Commercial Rockets

VEGA — EU, 2012

Developed mainly in Italy, which is now becoming the dominant EU country for space projects in place of France, this is Arianespace’s new small-payload launcher. It has three solid-fueled stages topped by a hypergolic stage. The bottom stage has a steerable nozzle extension tube for thrust vectoring. It’s basically the same “P80” motor that’s going to be used as a side booster on the Ariane 6. They’re going to lengthen the bottom stage by about 50% in a future version, calling it P120 and dubbing the taller rocket Vega C. With that, they’ll be able to launch a tiny unmanned spaceplane on this thing, which is apparently going to be called Space RIDER. It would launch from Guyana (where the Arianes go up) and land on a runway in the Azores.

Development of the rocket was accompanied by drama in which France at first put up a lot of the money but then pulled out, and Italy threatened to pull their support from Ariane. In the end, Vega was built by a new company formed from parts of FiatAvio by Italy’s space agency. At some point they decided that Vega stood for Vettore Europeo di Generazione Avanzata (Advanced Generation European Vector — apparently in Italian they sometimes call rockets vectors), but really it’s just named after the bright star.

The upper stages are skinnier than the three meter booster — the “Zefiro 23” and “Zefiro 9” solid stages are just 1.9 meters wide. The UDMH-fueled topper is called AVUM and weighs under one ton. A further evolution calls for the third and fourth stages to be replaced by a new methane-burning cryogenic stage. This will be called Vega E and isn’t expected to fly until 2024.

The Vega did go on hiatus for some months after the fifteenth launch, when the second stage blew out its top end. They say it’s fixed now. Overall it’s doing good business, but the European Space Agency is already starting to think that for the exploding small-sat demand, they might need something quite a bit lighter and cheaper.

As mentioned in the Ariane article, the ESA is also working on a very small hydrogen-fueled rocket called Callisto, which will explore the capability of doing vertical landings. It is not intended to fly real payloads; it is strictly a “hopper” testbed for gaining experience at landings and reuse in general. They figure that if it leads to something commercial, that rocket will be larger.

In 2019 they announced a plan to also develop a larger experimental hopper named Themis. In the concept art, this looks very much like a Falcon 9. It would use an inexpensive methane-burning engine named Prometheus, which would also be used in a future Ariane. I guess the idea is to practice the basics of hopping on a small rocket before building a realistically sized one.

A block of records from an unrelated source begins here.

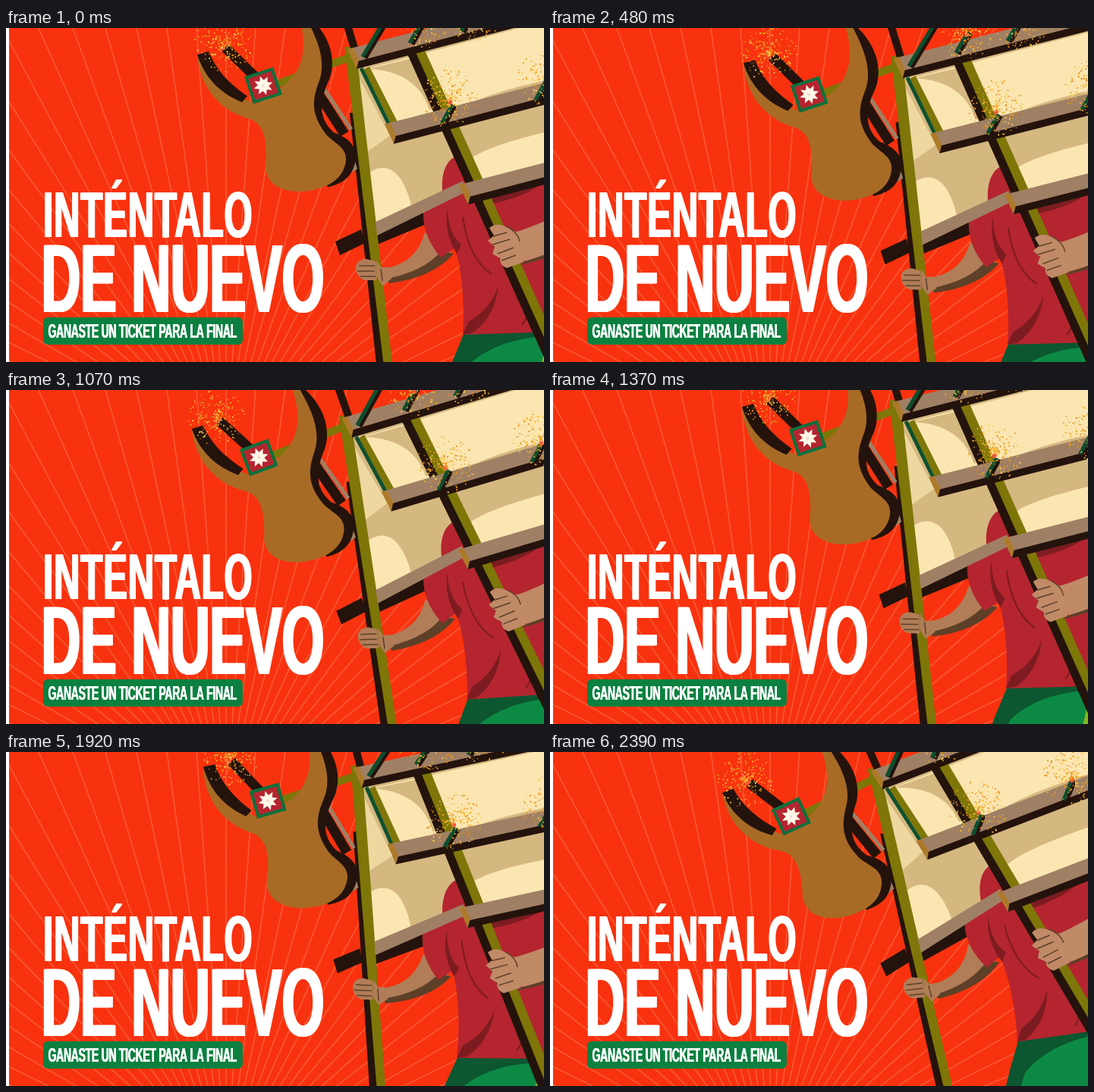
These frames come from a looping animation (709 by 441 pixels, 2.47 s). An HTML page with a canvas:

```html
<!DOCTYPE html>
<html lang="es">
<head>
<meta charset="utf-8">
<title>Inténtalo de nuevo</title>
<style>
html, body { margin: 0; width: 100%; height: 100%; overflow: hidden; background: #fff; }
canvas { display: block; }
</style>
</head>
<body>
<canvas id="stage" width="709" height="441"></canvas>
<script>
const ctx = document.getElementById('stage').getContext('2d');
const LOOP = 2470, STEPS = 32;
const RED = '#f8320e', DARK = '#24130d', OLIVE = '#7e7608', WOOD = '#a08064', OCHRE = '#ad7a2c',
  CREAM = '#fbe6b2', TAN = '#d5b880', BROWN = '#a86b26', SHIRT = '#b4252f', MAROON = '#7d1c20',
  SKIN = '#b07d58', PALM = '#c08a67', SHADE = '#5d4027', PINE = '#0f5030', GREEN = '#0b8040';

// Sway of the puppet: [step, dx, dy, degrees]
const SWAY = [
  [0, 0, 0, 0], [2, -6, -20, -6.8], [4, 0, -2, 1], [6, 2, 13, .3], [8, -4, -8, -5],
  [9, -6, -20, -6.8], [10, -4, -21, -1.8], [12, 0, 0, 2], [14, -1, 4, -2], [16, -6, -20, -5.8],
  [18, 0, -11, .3], [20, 2, 12, 1.5], [23, -6, -20, -5.8], [25, 0, -1, 2.4], [27, 2, 13, 1],
  [29, -4, -8, -4], [31, -7, -21, -6.4], [32, 0, 0, 0]
];

function pose(step) {
  const k = SWAY.findIndex(key => key[0] > step);
  const a = SWAY[k - 1], b = SWAY[k];
  const u = (step - a[0]) / (b[0] - a[0]), e = u * u * (3 - 2 * u);
  return [1, 2, 3].map(i => a[i] + (b[i] - a[i]) * e);
}

function fill(color, d) {
  ctx.fillStyle = color;
  ctx.fill(new Path2D(d));
}

function line(color, width, d) {
  ctx.strokeStyle = color;
  ctx.lineWidth = width;
  ctx.stroke(new Path2D(d));
}

function random(seed) {
  return () => (seed = (seed * 16807) % 2147483647) / 2147483647;
}

function rays() {
  ctx.fillStyle = '#fff';
  ctx.fillRect(0, 0, 709, 441);
  ctx.fillStyle = RED;
  ctx.fillRect(4, 0, 705, 441);
  ctx.save();
  ctx.beginPath();
  ctx.rect(4, 0, 705, 441);
  ctx.clip();
  ctx.strokeStyle = '#fa5532';
  ctx.lineWidth = 1.8;
  ctx.beginPath();
  for (let deg = -88; deg < 90; deg += 4) {
    const a = deg * Math.PI / 180;
    ctx.moveTo(290, 555);
    ctx.lineTo(290 + 800 * Math.sin(a), 555 - 800 * Math.cos(a));
  }
  ctx.stroke();
  ctx.restore();
}

// Condensed heavy lettering
function label(text, x, y, size, spacing) {
  ctx.save();
  ctx.translate(x, y);
  ctx.scale(.56, 1);
  ctx.font = `bold ${size}px "Liberation Sans", Arial, sans-serif`;
  ctx.letterSpacing = spacing + 'px';
  ctx.fillStyle = '#fff';
  for (const shift of [-.022, 0, .022]) ctx.fillText(text, shift * size, 0);
  ctx.restore();
}

function cloth() {
  fill(TAN, 'M455 45L770-35V190L605 215L485 268Z');
  fill(CREAM, 'M470 55L770-25V75L512 132Z');
  fill(TAN, 'M478 54C522 56 548 76 558 108L580 104L550 36Z');
  fill(TAN, 'M598 106C635 86 695 70 770 58V80Z');
  fill('#eed8a0', 'M461 58L506 142L474 165Z');
  fill(CREAM, 'M474 194C500 174 522 186 534 234L486 260Z');
  fill(CREAM, 'M600 182C626 156 690 142 770 124V175L620 212Z');
}

function man() {
  fill(DARK, 'M488 268L562 238L556 258L489 286Z');
  fill('#0c5630', 'M604 402L721 400L708 470L690 530H555L588 441Z');
  fill('#0c8a44', 'M608 446Q646 410 714 407L690 530H570Z');
  line('#86b51d', 8, 'M716 404Q714 440 690 510');
  fill(SKIN, 'M552 270L588 298Q562 329 505 336L493 318Q540 314 552 270Z');
  fill(SHADE, 'M574 294L590 298Q562 330 505 337L502 331Q552 321 574 294Z');
  fill(SHIRT, 'M575 215C573 186 584 168 602 167L624 220L760 185V400L602 405Q606 340 592 290L573 303Q549 275 550 244Q560 226 575 215Z');
  fill(MAROON, 'M582 236Q582 270 600 286L594 298Q576 270 582 236Z');
  fill(MAROON, 'M649 340Q638 372 609 388L602 405L614 403Q644 383 649 340Z');
  fill(MAROON, 'M632 234Q690 222 709 202V196L622 220Z');
  line(MAROON, 2, 'M602 250Q610 305 640 325M694 352Q690 380 680 392');
}

function poles() {
  fill(DARK, 'M453 112L462 112L508 520H496Z');
  fill(OLIVE, 'M446 25L461 25L518 520H507Z');
  line(OLIVE, 9, 'M475 53L514 130');
  line(PINE, 5, 'M468 53L508 134');
  line(DARK, 10, 'M440-35L459 26');
  line(DARK, 12, 'M530 22L752 516');
  line(OLIVE, 12, 'M542 22L764 516');
}

// Slanted beam; x, y is its upper left corner
function beam(x, y) {
  const right = 780, end = y - (right - x) * .26;
  fill(DARK, `M${x + 9} ${y + 16}L${right} ${end + 18}V${end + 29}L${x + 12} ${y + 26}Z`);
  fill(WOOD, `M${x} ${y}L${right} ${end}V${end + 19}L${x + 9} ${y + 17}Z`);
  fill(OCHRE, `M${x} ${y}L${x + 7} ${y - 2}L${x + 15} ${y + 14}L${x + 12} ${y + 26}Z`);
}

function cracker(x, y, dx, dy) {
  line(DARK, 9, `M${x + 2} ${y + 1}l${dx} ${dy}`);
  line('#0e4e2e', 5, `M${x} ${y}l${dx} ${dy}`);
}

function frame() {
  fill(WOOD, 'M487 256L602 202L607 216L489 274Z');
  fill(DARK, 'M434 282L468 266L473 284L440 300Z');
  beam(450, 28);
  beam(499, 127);
  beam(597, 207);
  cracker(470, 38, 32, -54);
  cracker(532, 20, 16, -28);
  cracker(600, 4, 16, -28);
  cracker(574, 127, 14, -26);
  cracker(698, 95, 14, -26);
}

function hands() {
  fill(SKIN, 'M461 316Q462 306 475 305L487 308L488 333L472 333Q461 328 461 316Z');
  fill(SKIN, 'M488 306L494 316L506 316L508 331L496 340L488 328Z');
  line(SHADE, 1.5, 'M465 314H486M463 321H486M467 328H487M494 318L496 334');
  fill(PALM, 'M669 270Q696 263 765 230V278Q719 298 684 308Z');
  fill(SHADE, 'M684 308Q719 298 765 274V282Q712 306 676 313Z');
  fill(PALM, 'M637 264Q646 256 658 262L676 271L690 292L682 309L660 317Q650 313 651 304L641 298L644 289L635 281L643 274Z');
  line(SHADE, 1.5, 'M642 275L660 270M641 286L664 279M648 298L669 290M653 307L672 300M660 262Q675 270 677 282');
}

function bull() {
  line(OLIVE, 10, 'M352 76L452 39');
  fill(WOOD, 'M430 194L455 160L463 186L438 202Z');
  line(DARK, 13, 'M410 84L446 140');
  line(WOOD, 5, 'M419 80L455 134');
  fill(DARK, 'M394-20C430 10 435 44 426 68C412 98 412 120 432 138C454 146 464 158 460 178C455 200 440 206 424 210L396 150Z');
  line(DARK, 13, 'M289 26L331 67');
  fill(BROWN, 'M252 36C256 82 286 110 318 119C336 124 346 140 342 184C343 204 360 216 388 216C422 214 446 200 448 174C449 156 428 150 420 138C404 116 402 98 412 72C424 42 408 10 392-20H384C398 20 396 58 358 82L330 100C300 90 276 68 266 40Z');
  fill(DARK, 'M252 35L267 31C277 56 295 74 318 90L311 98C282 86 262 66 252 35Z');
  ctx.save();
  ctx.translate(339, 76);
  ctx.rotate(-.32);
  ctx.fillStyle = '#0b713c';
  ctx.fillRect(-20, -19, 40, 38);
  ctx.fillStyle = SHIRT;
  ctx.fillRect(-16, -15, 32, 30);
  for (let i = 0; i < 8; i++) {
    fill('#fff7e8', 'M0 0L-3-6L0-13L3-6Z');
    ctx.rotate(Math.PI / 4);
  }
  ctx.restore();
}

function sparks(step) {
  const rnd = random(917 + step * 7919);
  const colors = ['#f6b51f', '#f08a1c', '#ffd45a', '#d89a20'];
  for (const [x, y] of [[285, 24], [545, -6], [584, 96], [616, -18], [711, 68]]) {
    ctx.fillStyle = '#f0503c';
    ctx.beginPath();
    ctx.arc(x + 1, y + 2, 3, 0, 7);
    ctx.fill();
    for (let i = 0; i < 230; i++) {
      const a = rnd() * 2 * Math.PI, r = 38 * rnd(), size = 1 + rnd();
      ctx.fillStyle = colors[i % 4];
      ctx.fillRect(x + r * Math.cos(a), y - 4 + r * Math.sin(a), size, size);
    }
  }
}

function draw(now) {
  const step = Math.floor((now % LOOP + 25) / (LOOP / STEPS)) % STEPS;
  const [dx, dy, deg] = pose(step);
  rays();
  ctx.save();
  ctx.translate(600 + dx, 217 + dy);
  ctx.rotate(deg * Math.PI / 180);
  ctx.translate(-600, -217);
  cloth();
  man();
  poles();
  frame();
  hands();
  bull();
  sparks(step);
  ctx.restore();

  ctx.fillStyle = GREEN;
  ctx.beginPath();
  ctx.roundRect(49, 382, 263, 36, 6);
  ctx.fill();
  label('INTÉNTALO', 49, 276, 85, 1.5);
  label('DE NUEVO', 46.5, 375, 128, -.4);
  label('GANASTE UN TICKET PARA LA FINAL', 55.5, 409, 25, -.5);
}

const start = performance.now();
(function tick() {
  draw(performance.now() - start);
  requestAnimationFrame(tick);
})();
</script>
</body>
</html>
```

Vega: mass 137 t, diam 3 m, thrust 2300 kN, imp 2.7 km/s, type S, payload 1.9 t (1.4%), cost $18M/t (dropping as usage ramps up), record 19/0/1 as of Mar 19, 2022.